How many of the lines below have "SEGMENTS" in them? Say the number and nothing more.

(Beginning of DATA PROVIDED)

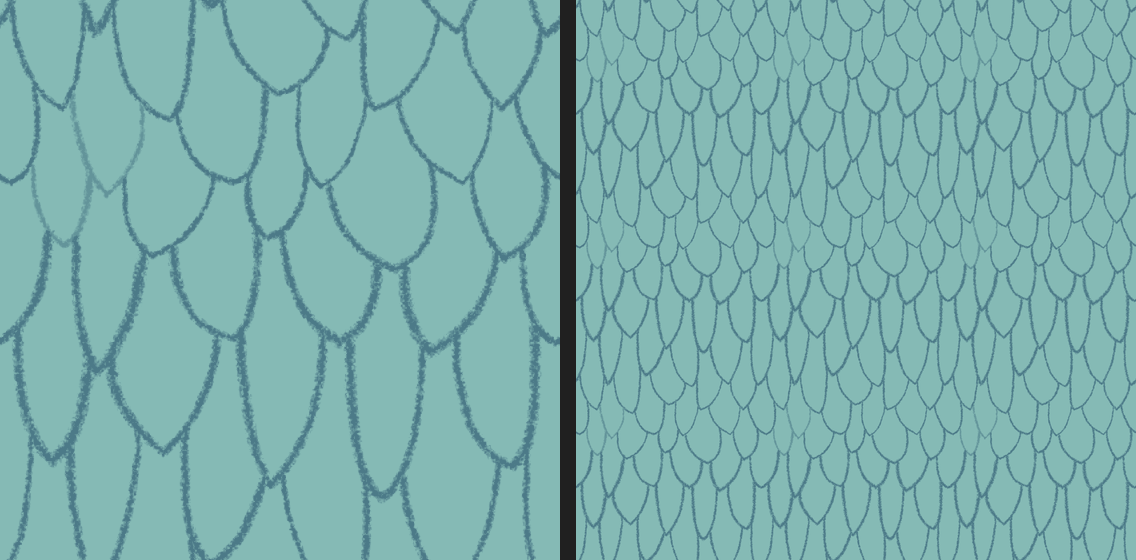
Left: one tile. Right: repeated 3 by 3.
Reproduce this pattern procedurally as a Shadertoy shader.

```glsl
// Seamless hand-drawn scales: staggered rows of chalky, dark teal U and V strokes on pale teal.

const vec3 PAPER = vec3(0.52, 0.73, 0.71);
const vec3 INK = vec3(0.30, 0.48, 0.535);
const float COLUMNS = 5.0;               // scales per row
const float ROWS = 6.0;                  // must be even for the stagger to wrap
const vec2 TIP_JITTER = vec2(0.062, 0.080);
const float SIZE_SWELL = 0.045;          // scales grow taller around SWELL_HEIGHT
const float SWELL_HEIGHT = 0.22;
const vec2 HALF_WIDTH = vec2(0.0052, 0.0086);
const float HEAVY_SWELL = 0.25;          // thicker strokes among the tall scales
const float WOBBLE = 0.0045;
const float GRAIN_CELLS = 240.0;
const float GRAIN_GAIN = 1.9;
const float FAINT_SHARE = 0.07;
const int SEGMENTS = 10;
const float TAU = 6.2831853;

float hash(vec2 p, float seed) {
    vec3 q = fract(vec3(p.xyx + seed * 7.31) * vec3(0.1031, 0.1030, 0.0973));
    q += dot(q, q.yzx + 33.33);
    return fract((q.x + q.y) * q.z);
}

// Value noise that wraps after a whole number of cells
float noise(vec2 uv, float cells, float seed) {
    vec2 p = uv * cells, i = floor(p), f = fract(p);
    f = f * f * (3.0 - 2.0 * f);
    vec2 a = mod(i, cells), b = mod(i + 1.0, cells);
    return mix(mix(hash(a, seed), hash(vec2(b.x, a.y), seed), f.x),
               mix(hash(vec2(a.x, b.y), seed), hash(b, seed), f.x), f.y);
}

// Random value of a scale; cells count half columns across and rows up
float scaleHash(vec2 cell, float seed) {
    return hash(mod(cell, vec2(2.0 * COLUMNS, ROWS)), seed);
}

// Lowest point of a scale
vec2 tipOf(vec2 cell) {
    vec2 p = cell / vec2(2.0 * COLUMNS, ROWS);
    p += TIP_JITTER * (vec2(scaleHash(cell, 1.0), scaleHash(cell, 2.0)) - 0.5);
    p.y += SIZE_SWELL * sin(TAU * (p.y - SWELL_HEIGHT));
    return p;
}

// Control point of an arm: low values of the lift give a round U, high ones a V
vec2 bendOf(vec2 cell, vec2 tip, vec2 top) {
    float lift = mix(0.06, 0.42, scaleHash(cell, 3.0));
    float spread = mix(0.80, 0.58, scaleHash(cell, 4.0));
    return tip + (top - tip) * vec2(spread, lift);
}

vec2 bezier(vec2 a, vec2 b, vec2 c, float t) {
    return mix(mix(a, b, t), mix(b, c, t), t);
}

// Signed depth inside one arm: 1 on its centre line, 0 at its edge
float armDepth(vec2 p, vec2 cell, float side, vec2 tip) {
    vec2 upper = cell + vec2(side, 1.0);
    vec2 upperTip = tipOf(upper), highTip = tipOf(cell + vec2(0.0, 2.0));
    // The arm starts on the flank of the scale above
    float along = mix(0.08, 0.34, scaleHash(cell, 5.0 + side));
    vec2 start = bezier(upperTip, bendOf(upper, upperTip, highTip), highTip, along);
    vec2 bend = bendOf(cell, tip, upperTip);

    float swell = 1.0 + HEAVY_SWELL * cos(TAU * (tip.y - SWELL_HEIGHT));
    float tipWidth = swell * mix(HALF_WIDTH.x, HALF_WIDTH.y, scaleHash(cell, 7.0));
    float topWidth = swell * mix(HALF_WIDTH.x, HALF_WIDTH.y, scaleHash(cell, 9.0 + side));

    float depth = -9.0;
    vec2 a = tip;
    for (int k = 1; k <= SEGMENTS; k++) {
        float t = float(k) / float(SEGMENTS);
        vec2 b = bezier(tip, bend, start, t);
        vec2 ab = b - a, ap = p - a;
        float h = clamp(dot(ap, ab) / dot(ab, ab), 0.0, 1.0);
        float width = mix(tipWidth, topWidth, t);
        depth = max(depth, 1.0 - length(ap - ab * h) / width);
        a = b;
    }
    return depth;
}

void mainImage(out vec4 fragColor, in vec2 fragCoord) {
    vec2 uv = fragCoord / iResolution.xy;

    // Unsteady hand and chalk grain
    vec2 p = uv + WOBBLE * (vec2(noise(uv, 20.0, 11.0), noise(uv, 20.0, 12.0)) - 0.5);
    float grain = 0.55 * noise(uv, GRAIN_CELLS, 13.0) + 0.30 * noise(uv, GRAIN_CELLS * 1.75, 14.0)
                + 0.15 * noise(uv, GRAIN_CELLS * 0.25, 15.0) - 0.5;

    float ink = 0.0;
    for (float row = 0.0; row < ROWS; row++) {
        for (float column = 0.0; column < COLUMNS; column++) {
            vec2 cell = vec2(2.0 * column + mod(row, 2.0), row);
            vec2 tip = tipOf(cell);
            // Nearest wrapped copy, skipped when out of reach
            vec2 offset = p - tip - vec2(0.0, 0.2);
            offset -= floor(offset + 0.5);
            if (abs(offset.x) > 0.2 || abs(offset.y) > 0.26) continue;
            vec2 local = tip + offset + vec2(0.0, 0.2);
            for (float side = -1.0; side < 2.0; side += 2.0) {
                float depth = armDepth(local, cell, side, tip);
                float cover = clamp(0.28 + depth + GRAIN_GAIN * grain, 0.0, 1.0);
                cover *= smoothstep(-0.5, 0.0, depth);
                float faint = step(scaleHash(cell, 16.0), FAINT_SHARE);
                ink = max(ink, cover * mix(1.0, 0.6, faint));
            }
        }
    }
    fragColor = vec4(mix(PAPER, INK, ink), 1.0);
}
```
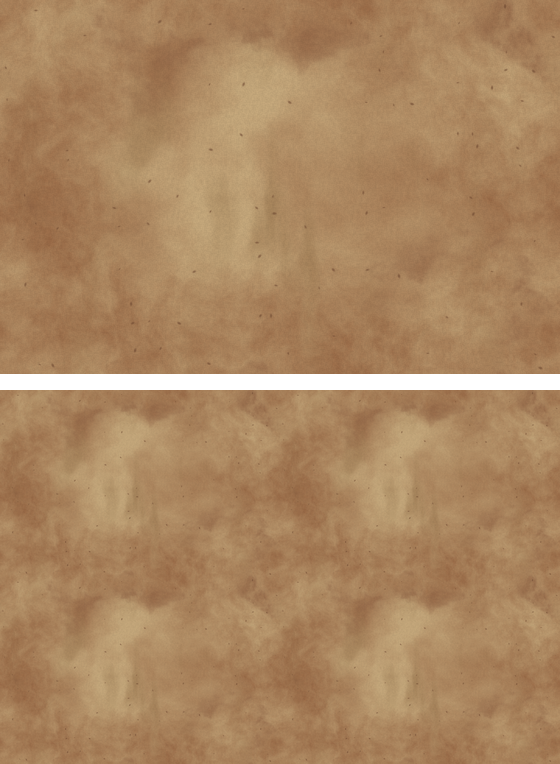
Top, the tile; bottom, the same tile 2 across and 2 down.
Write a WebGL 2 fragment shader that draws this texture.

```glsl
#version 300 es
precision highp float;
// Aged parchment: a pale centre fading into rusty, mottled borders, with soft
// vertical shadows, fine paper grain and a few specks. Every layer is wrapped
// gradient noise with whole-number periods, so the sheet tiles.

#define PALE vec3(0.748, 0.632, 0.462)
#define RUST vec3(0.592, 0.412, 0.275)
#define DEEP_STAIN vec3(0.520, 0.335, 0.225)
#define SHADOW vec3(0.595, 0.465, 0.310)
#define BASE_TONE 0.56
#define CENTRE_GLOW 0.42
#define BLOTCH_STRENGTH 0.62
#define MOTTLE_STRENGTH 0.34
#define STAIN_STRENGTH 0.60
#define STREAK_STRENGTH 0.65
#define GRAIN_STRENGTH 0.050
#define SPECK_SHARE 0.09

uniform vec2 u_resolution;
out vec4 fragColor;

const float TAU = 6.28319;

uint scramble(uint h) {
  h = (h ^ (h >> 16)) * 0x7feb352du;
  h = (h ^ (h >> 15)) * 0x846ca68bu;
  return h ^ (h >> 16);
}

// Random value in 0..1 for a lattice cell
float hash(vec2 cell, float seed) {
  uint h = scramble(uint(cell.x) + scramble(uint(cell.y) + scramble(uint(seed))));
  return float(h >> 8) / 16777216.0;
}

float cornerSlope(vec2 cell, vec2 offset, vec2 period, float seed) {
  float angle = TAU * hash(mod(cell, period), seed);
  return dot(vec2(cos(angle), sin(angle)), offset);
}

// Gradient noise that repeats after "period" cells across the sheet
float noise(vec2 uv, vec2 period, float seed) {
  vec2 p = uv * period;
  vec2 i = floor(p), f = p - i;
  vec2 w = f * f * f * (f * (f * 6.0 - 15.0) + 10.0);
  vec2 e = vec2(1.0, 0.0);
  float low = mix(cornerSlope(i, f, period, seed),
                  cornerSlope(i + e.xy, f - e.xy, period, seed), w.x);
  float high = mix(cornerSlope(i + e.yx, f - e.yx, period, seed),
                   cornerSlope(i + e.xx, f - e.xx, period, seed), w.x);
  return mix(low, high, w.y);
}

float fbm(vec2 uv, vec2 period, int octaves, float gain, float seed) {
  float sum = 0.0, amplitude = 1.0;
  for (int k = 0; k < octaves; k++) {
    sum += amplitude * noise(uv, period, seed + float(k));
    period *= 2.0;
    amplitude *= gain;
  }
  return sum;
}

// Sparse dark flecks, one candidate per cell
float specks(vec2 uv, vec2 period) {
  vec2 p = uv * period;
  vec2 cell = mod(floor(p), period);
  vec2 centre = 0.25 + 0.5 * vec2(hash(cell, 91.0), hash(cell, 92.0));
  float angle = TAU * hash(cell, 93.0);
  vec2 d = fract(p) - centre;
  d = vec2(dot(d, vec2(cos(angle), sin(angle))), dot(d, vec2(-sin(angle), cos(angle))));
  float radius = mix(0.035, 0.085, hash(cell, 94.0));
  float blur = period.y / u_resolution.y;
  float fleck = 1.0 - smoothstep(-blur, blur, length(d * vec2(0.7, 1.2)) - radius);
  return fleck * step(hash(cell, 95.0), SPECK_SHARE);
}

void main() {
  vec2 uv = gl_FragCoord.xy / u_resolution;

  // Warped coordinates give the stains ragged outlines
  vec2 warp = vec2(fbm(uv, vec2(6, 4), 4, 0.5, 11.0), fbm(uv, vec2(6, 4), 4, 0.5, 21.0));
  vec2 warped = uv + 0.035 * warp;

  // Pale centre, smooth across the wrap
  vec2 bump = 0.5 - 0.5 * cos(TAU * (warped - vec2(0.0, 0.04)));
  float centre = smoothstep(0.0, 0.8, bump.x * bump.y);

  // Broad discoloration and finer mottling, roughest near the borders
  float blotch = fbm(warped, vec2(4, 3), 4, 0.5, 31.0);
  float mottle = fbm(warped, vec2(24, 16), 5, 0.65, 41.0);
  float tone = BASE_TONE + CENTRE_GLOW * (centre - 0.36) + BLOTCH_STRENGTH * blotch;
  tone += MOTTLE_STRENGTH * mottle * mix(0.75, 0.3, centre);
  vec3 color = mix(RUST, PALE, clamp(tone, -0.1, 1.05));

  // Vertical shadows in the paler paper
  float streak = fbm(uv + vec2(0.02, 0.05) * warp, vec2(11, 2), 3, 0.5, 51.0);
  float streakMask = smoothstep(0.0, 0.65, streak) * mix(0.25, 1.0, centre);
  color = mix(color, SHADOW, STREAK_STRENGTH * streakMask);

  // Concentrated rusty stains with gritty edges
  float stain = fbm(warped, vec2(5, 4), 5, 0.55, 61.0) + 0.35 * mottle;
  float stainMask = smoothstep(0.15, 0.85, stain) * (1.0 - 0.9 * centre);
  color = mix(color, DEEP_STAIN, STAIN_STRENGTH * stainMask);

  // Paper fibres and grain
  float grain = noise(uv, vec2(360, 240), 71.0) + 0.7 * noise(uv, vec2(171, 114), 72.0);
  grain += 0.45 * noise(uv, vec2(150, 50), 73.0);
  color *= 1.0 + GRAIN_STRENGTH * grain;

  color = mix(color, DEEP_STAIN * 0.8, 0.6 * specks(uv, vec2(36, 24)));
  fragColor = vec4(color, 1.0);
}
```
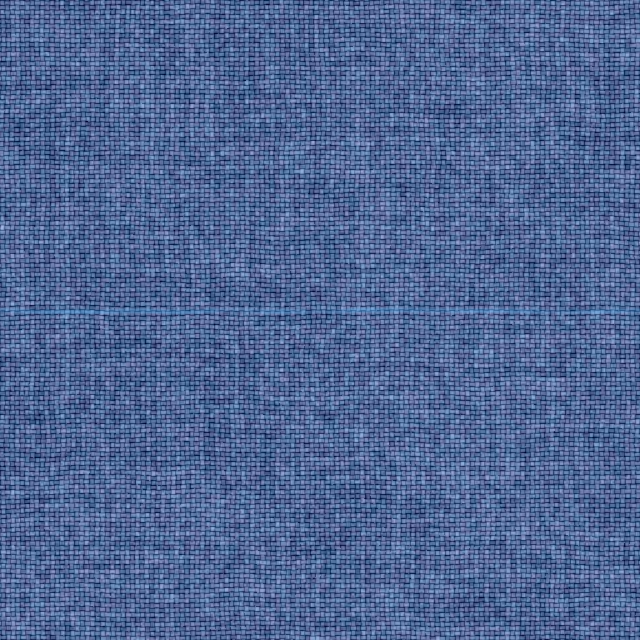
Reproduce this texture procedurally as a Shadertoy shader.

```glsl
float hash(vec2 p) {
    return fract(sin(dot(p, vec2(127.1, 311.7))) * 43758.5453);
}

float noise(vec2 p) {
    vec2 i = floor(p), f = fract(p);
    f = f * f * (3.0 - 2.0 * f);
    return mix(mix(hash(i), hash(i + vec2(1, 0)), f.x),
               mix(hash(i + vec2(0, 1)), hash(i + vec2(1, 1)), f.x), f.y);
}

// Uneven yarn: each thread has its own slowly changing brightness
float yarn(float along, float thread, float seed) {
    float slub = noise(vec2(along * 8.0 + hash(vec2(thread, seed)) * 50.0, thread + seed));
    float fine = noise(vec2(along * 45.0, thread + seed * 2.0));
    return (slub - 0.5) * 0.6 + (fine - 0.5) * 0.4;
}

void mainImage(out vec4 fragColor, in vec2 fragCoord) {
    vec2 uv = fragCoord / iResolution.xy;

    // Plain weave grid with gently wandering threads
    vec2 waver = vec2(noise(uv * 16.0), noise(uv * 16.0 + 40.0)) - 0.5;
    vec2 p = uv * vec2(128.0, 136.0) + waver * 0.5;
    vec2 cell = floor(p);
    vec2 q = fract(p) - 0.5;
    float warpOver = mod(cell.x + cell.y, 2.0);

    // Dark gaps beside whichever thread lies on top
    vec2 gap = smoothstep(0.18, 0.5, abs(q));
    float tone = 0.09 - gap.y * mix(0.27, 0.12, warpOver);
    tone -= gap.x * mix(0.05, 0.22, warpOver);
    tone += (warpOver - 0.5) * 0.03;

    // Crossing, thread and fibre variation
    tone += (hash(cell) - 0.5) * 0.1;
    tone += yarn(uv.x, cell.y, 3.0) * 0.12;
    tone += yarn(uv.y, cell.x, 71.0) * 0.11;
    tone += (noise(uv * vec2(290.0, 280.0)) - 0.5) * 0.17;
    tone += (noise(uv * 5.0 + 12.0) - 0.5) * 0.03;

    vec3 denim = vec3(0.325, 0.415, 0.597) + tone;

    // Faint drift between violet and cyan dye
    float dye = noise(uv * vec2(120.0, 130.0) + 31.0) - 0.5;
    denim += dye * vec3(0.06, -0.04, -0.02);

    // One pale, broken slub thread across the cloth
    float slubY = 0.514 + (noise(vec2(uv.x * 14.0, 5.0)) - 0.5) * 0.003;
    float slub = smoothstep(0.0055, 0.001, abs(uv.y - slubY));
    slub *= mix(0.25, 0.85, noise(vec2(uv.x * 16.0, 23.0)));
    denim = mix(denim, vec3(0.34, 0.55, 0.76) + tone * 0.6, slub);

    fragColor = vec4(clamp(denim, 0.0, 1.0), 1.0);
}
```
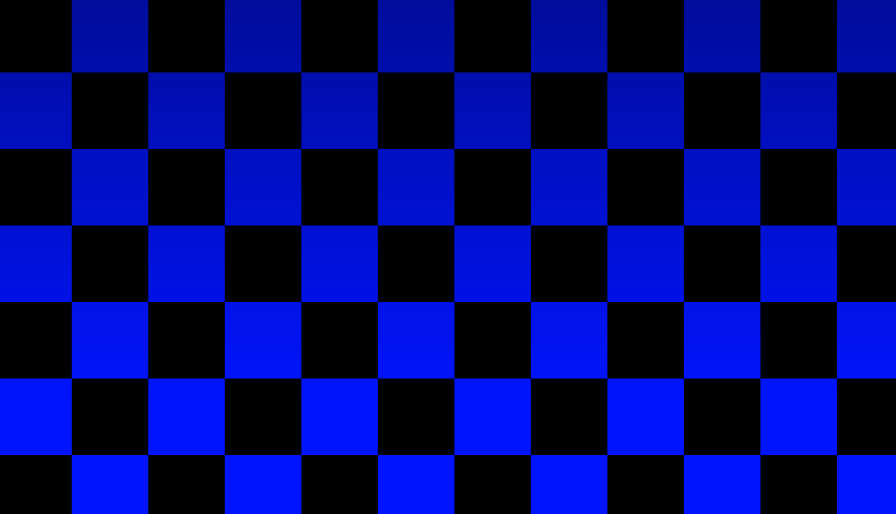
This pattern is drawn by a WebGL 2 fragment shader. Its source:

```glsl
#version 300 es
precision highp float;

uniform vec2 u_resolution;
out vec4 outColor;

// Smoothed square wave: +1 on even cells, -1 on odd cells
vec2 squareWave(vec2 p, float pixel) {
    vec2 edgeDistance = 0.5 - abs(mod(p + 0.5, 2.0) - 1.0);
    return clamp(2.0 * edgeDistance / pixel, -1.0, 1.0);
}

void main() {
    // Square cells, sized and offset as fractions of the canvas width
    float cellSize = 0.0854;
    vec2 cell = (gl_FragCoord.xy / u_resolution.x - vec2(0.0801, 0.0658)) / cellSize;
    float pixel = 1.0 / (u_resolution.x * cellSize);

    // Checkerboard coverage
    vec2 wave = squareWave(cell, pixel);
    float coverage = 0.5 - 0.5 * wave.x * wave.y;

    // Blue darkens toward the top and is flat near the bottom
    float depth = 1.0 - gl_FragCoord.y / u_resolution.y;
    float brightness = min(1.0, 0.605 + 0.5 * depth);
    vec3 blue = vec3(0.0, 0.08, 1.0) * brightness;

    outColor = vec4(blue * coverage, 1.0);
}
```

(End of DATA PROVIDED)

### SOLUTION TO THIS TASK
3